AIM OF THE EXERCISE:
Write out all of the records precisely. Skip anything that is a picture.

******************************

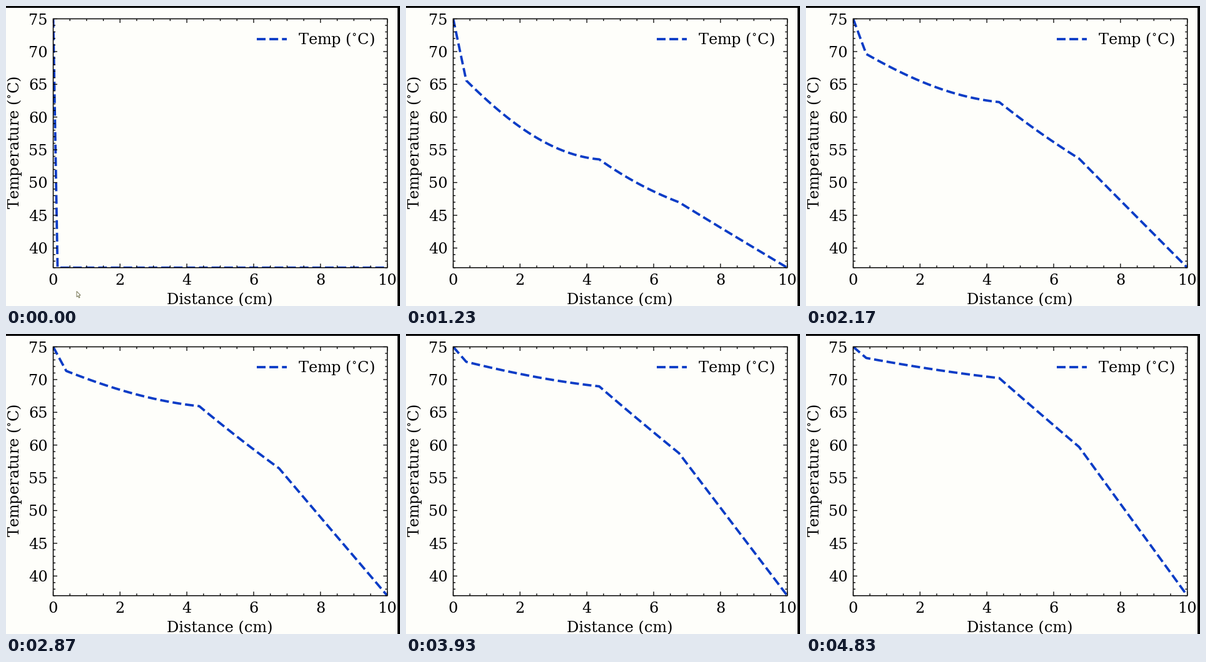
These frames come from a looping animation (630x480 px, 4.86 s). A matplotlib script:

```python
import numpy as np
import matplotlib.pyplot as plt
from matplotlib.animation import FuncAnimation
from matplotlib.collections import LineCollection
from matplotlib.patches import Polygon, Rectangle

W, H, DPI = 630, 480, 100
PT = 72 / DPI
LEFT, RIGHT, TOP, BOTTOM = 75.5, 609.7, 20.5, 418.7
HOT, COLD = 75, 37
BLUE, INK, PAPER = "#0b3cc6", "#000000", "#fefefa"
STEP = 100 / 3      # ms per solver step
TICK_MS, LOOP_MS = 20, 4860
UNIT = r"($\hspace{-0.135}^\circ\hspace{-0.135}$C)"

plt.rcParams.update({
    "font.family": "DejaVu Serif",
    "font.size": 24 * PT,
    "mathtext.fontset": "dejavuserif",
})


def px(x):
    return LEFT + (RIGHT - LEFT) * np.asarray(x) / 10


def py(temp):
    return BOTTOM - (BOTTOM - TOP) * (np.asarray(temp) - COLD) / (HOT - COLD)


# Heat conduction through four layers: end, cells, conductivity, diffusivity
LAYERS = [
    (0.39, 3, 0.371, 0.06),
    (4.37, 32, 1.730, 0.3006),
    (6.76, 19, 0.2203, 0.55),
    (10.0, 26, 0.1361, 5.0),
]


class Slab:
    def __init__(self, layers):
        nodes, cond, heat, start = [0.0], [], [], 0.0
        for end, cells, k, alpha in layers:
            dx = (end - start) / cells
            nodes += list(np.linspace(start, end, cells + 1)[1:])
            cond += [k / dx] * cells
            heat += [k / alpha * dx] * cells
            start = end
        self.x = np.array(nodes)
        cond, heat = np.array(cond), np.array(heat)
        cap = np.sqrt((heat[:-1] + heat[1:]) / 2)
        stiff = (np.diag(cond[:-1] + cond[1:])
                 - np.diag(cond[1:-1], 1) - np.diag(cond[1:-1], -1))
        drop = np.cumsum(1 / cond) / np.sum(1 / cond)
        self.steady = HOT - (HOT - COLD) * drop[:-1]
        self.rate, vecs = np.linalg.eigh(stiff / np.outer(cap, cap))
        self.modes = vecs / cap[:, None]
        self.amp = vecs.T @ (cap * (COLD - self.steady))

    def temps(self, step):
        inner = self.steady + self.modes @ (self.amp * np.exp(-self.rate * step))
        return np.concatenate(([HOT], inner, [COLD]))


slab = Slab(LAYERS)

fig = plt.figure(figsize=(W / DPI, H / DPI), dpi=DPI, facecolor=PAPER)
ax = fig.add_axes([0, 0, 1, 1])
ax.set_xlim(0, W)
ax.set_ylim(H, 0)
ax.axis("off")

# Dark window edges
ax.add_patch(Rectangle((0, 0), W, 3, color=INK, lw=0))
ax.add_patch(Rectangle((626, 0), 4, H, color=INK, lw=0))

# Frame and inward ticks on all four sides
segs = []
for v in np.arange(0, 10.01, 0.5):
    size = 6.5 if v % 2 == 0 else 3.5
    x = px(v)
    segs += [[(x, BOTTOM), (x, BOTTOM - size)], [(x, TOP), (x, TOP + size)]]
for v in range(COLD, HOT + 1):
    size = 6.5 if v % 5 == 0 else 3.5
    y = py(v)
    segs += [[(LEFT, y), (LEFT + size, y)], [(RIGHT, y), (RIGHT - size, y)]]
ax.add_collection(LineCollection(segs, colors=INK, linewidths=1.3 * PT,
                                 snap=False, zorder=4))
ax.add_patch(Rectangle((LEFT, TOP), RIGHT - LEFT, BOTTOM - TOP, fill=False,
                       ec=INK, lw=1.5 * PT, snap=False, zorder=4))


def label(x, y, text, ha="center", **kw):
    ax.text(x, y, text, ha=ha, va="baseline", color=INK, **kw)


for v in range(0, 11, 2):
    label(px(v), 445.5, str(v))
for v in range(40, 76, 5):
    label(67, py(v) + 9, str(v), ha="right")
label(342, 477.5, "Distance (cm)")
label(21.5, 218.7, "Temperature " + UNIT, rotation=90, rotation_mode="anchor")
label(467, 61.5, "Temp " + UNIT, ha="left")

style = dict(color=BLUE, lw=3.8 * PT, ls="--", dash_capstyle="butt",
             dash_joinstyle="round", zorder=3)
ax.plot([400.5, 448.5], [52.5, 52.5], **style)
curve, = ax.plot([], [], **style)
curve.set_clip_path(Rectangle((LEFT, TOP), RIGHT - LEFT, BOTTOM - TOP,
                              transform=ax.transData))

arrow = np.array([(0, 0), (0, 9), (2, 7.2), (3.6, 10.5), (5, 9.8),
                  (3.5, 6.6), (6.2, 6.4)])
pointer = Polygon(arrow + (113, 456.5), fc=PAPER, ec="#6e6e4a", lw=0.9 * PT, zorder=5)
ax.add_patch(pointer)


def update(i):
    step = int((i * TICK_MS + TICK_MS / 2 + 3.4) / STEP)
    # The first drawn state is held for one extra step
    curve.set_data(px(slab.x), py(slab.temps(max(step - 1, 0))))
    pointer.set_visible(step == 0)
    return curve, pointer


anim = FuncAnimation(fig, update, frames=LOOP_MS // TICK_MS, interval=TICK_MS,
                     init_func=lambda: update(0), repeat=True, repeat_delay=0)
plt.show()
```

******************************

EXERCISE RESULT:
These frames come from a looping animation (630x480 px, 4.86 s). A matplotlib script:

```python
import numpy as np
import matplotlib.pyplot as plt
from matplotlib.animation import FuncAnimation
from matplotlib.collections import LineCollection
from matplotlib.patches import Polygon, Rectangle

W, H, DPI = 630, 480, 100
PT = 72 / DPI
LEFT, RIGHT, TOP, BOTTOM = 75.5, 609.7, 20.5, 418.7
HOT, COLD = 75, 37
BLUE, INK, PAPER = "#0b3cc6", "#000000", "#fefefa"
STEP = 100 / 3      # ms per solver step
TICK_MS, LOOP_MS = 20, 4860
UNIT = r"($\hspace{-0.135}^\circ\hspace{-0.135}$C)"

plt.rcParams.update({
    "font.family": "DejaVu Serif",
    "font.size": 24 * PT,
    "mathtext.fontset": "dejavuserif",
})


def px(x):
    return LEFT + (RIGHT - LEFT) * np.asarray(x) / 10


def py(temp):
    return BOTTOM - (BOTTOM - TOP) * (np.asarray(temp) - COLD) / (HOT - COLD)


# Heat conduction through four layers: end, cells, conductivity, diffusivity
LAYERS = [
    (0.39, 3, 0.371, 0.06),
    (4.37, 32, 1.730, 0.3006),
    (6.76, 19, 0.2203, 0.55),
    (10.0, 26, 0.1361, 5.0),
]


class Slab:
    def __init__(self, layers):
        nodes, cond, heat, start = [0.0], [], [], 0.0
        for end, cells, k, alpha in layers:
            dx = (end - start) / cells
            nodes += list(np.linspace(start, end, cells + 1)[1:])
            cond += [k / dx] * cells
            heat += [k / alpha * dx] * cells
            start = end
        self.x = np.array(nodes)
        cond, heat = np.array(cond), np.array(heat)
        cap = np.sqrt((heat[:-1] + heat[1:]) / 2)
        stiff = (np.diag(cond[:-1] + cond[1:])
                 - np.diag(cond[1:-1], 1) - np.diag(cond[1:-1], -1))
        drop = np.cumsum(1 / cond) / np.sum(1 / cond)
        self.steady = HOT - (HOT - COLD) * drop[:-1]
        self.rate, vecs = np.linalg.eigh(stiff / np.outer(cap, cap))
        self.modes = vecs / cap[:, None]
        self.amp = vecs.T @ (cap * (COLD - self.steady))

    def temps(self, step):
        inner = self.steady + self.modes @ (self.amp * np.exp(-self.rate * step))
        return np.concatenate(([HOT], inner, [COLD]))


slab = Slab(LAYERS)

fig = plt.figure(figsize=(W / DPI, H / DPI), dpi=DPI, facecolor=PAPER)
ax = fig.add_axes([0, 0, 1, 1])
ax.set_xlim(0, W)
ax.set_ylim(H, 0)
ax.axis("off")

# Dark window edges
ax.add_patch(Rectangle((0, 0), W, 3, color=INK, lw=0))
ax.add_patch(Rectangle((626, 0), 4, H, color=INK, lw=0))

# Frame and inward ticks on all four sides
segs = []
for v in np.arange(0, 10.01, 0.5):
    size = 6.5 if v % 2 == 0 else 3.5
    x = px(v)
    segs += [[(x, BOTTOM), (x, BOTTOM - size)], [(x, TOP), (x, TOP + size)]]
for v in range(COLD, HOT + 1):
    size = 6.5 if v % 5 == 0 else 3.5
    y = py(v)
    segs += [[(LEFT, y), (LEFT + size, y)], [(RIGHT, y), (RIGHT - size, y)]]
ax.add_collection(LineCollection(segs, colors=INK, linewidths=1.3 * PT,
                                 snap=False, zorder=4))
ax.add_patch(Rectangle((LEFT, TOP), RIGHT - LEFT, BOTTOM - TOP, fill=False,
                       ec=INK, lw=1.5 * PT, snap=False, zorder=4))


def label(x, y, text, ha="center", **kw):
    ax.text(x, y, text, ha=ha, va="baseline", color=INK, **kw)


for v in range(0, 11, 2):
    label(px(v), 445.5, str(v))
for v in range(40, 76, 5):
    label(67, py(v) + 9, str(v), ha="right")
label(342, 477.5, "Distance (cm)")
label(21.5, 218.7, "Temperature " + UNIT, rotation=90, rotation_mode="anchor")
label(467, 61.5, "Temp " + UNIT, ha="left")

style = dict(color=BLUE, lw=3.8 * PT, ls="--", dash_capstyle="butt",
             dash_joinstyle="round", zorder=3)
ax.plot([400.5, 448.5], [52.5, 52.5], **style)
curve, = ax.plot([], [], **style)
curve.set_clip_path(Rectangle((LEFT, TOP), RIGHT - LEFT, BOTTOM - TOP,
                              transform=ax.transData))

arrow = np.array([(0, 0), (0, 9), (2, 7.2), (3.6, 10.5), (5, 9.8),
                  (3.5, 6.6), (6.2, 6.4)])
pointer = Polygon(arrow + (113, 456.5), fc=PAPER, ec="#6e6e4a", lw=0.9 * PT, zorder=5)
ax.add_patch(pointer)


def update(i):
    step = int((i * TICK_MS + TICK_MS / 2 + 3.4) / STEP)
    # The first drawn state is held for one extra step
    curve.set_data(px(slab.x), py(slab.temps(max(step - 1, 0))))
    pointer.set_visible(step == 0)
    return curve, pointer


anim = FuncAnimation(fig, update, frames=LOOP_MS // TICK_MS, interval=TICK_MS,
                     init_func=lambda: update(0), repeat=True, repeat_delay=0)
plt.show()
```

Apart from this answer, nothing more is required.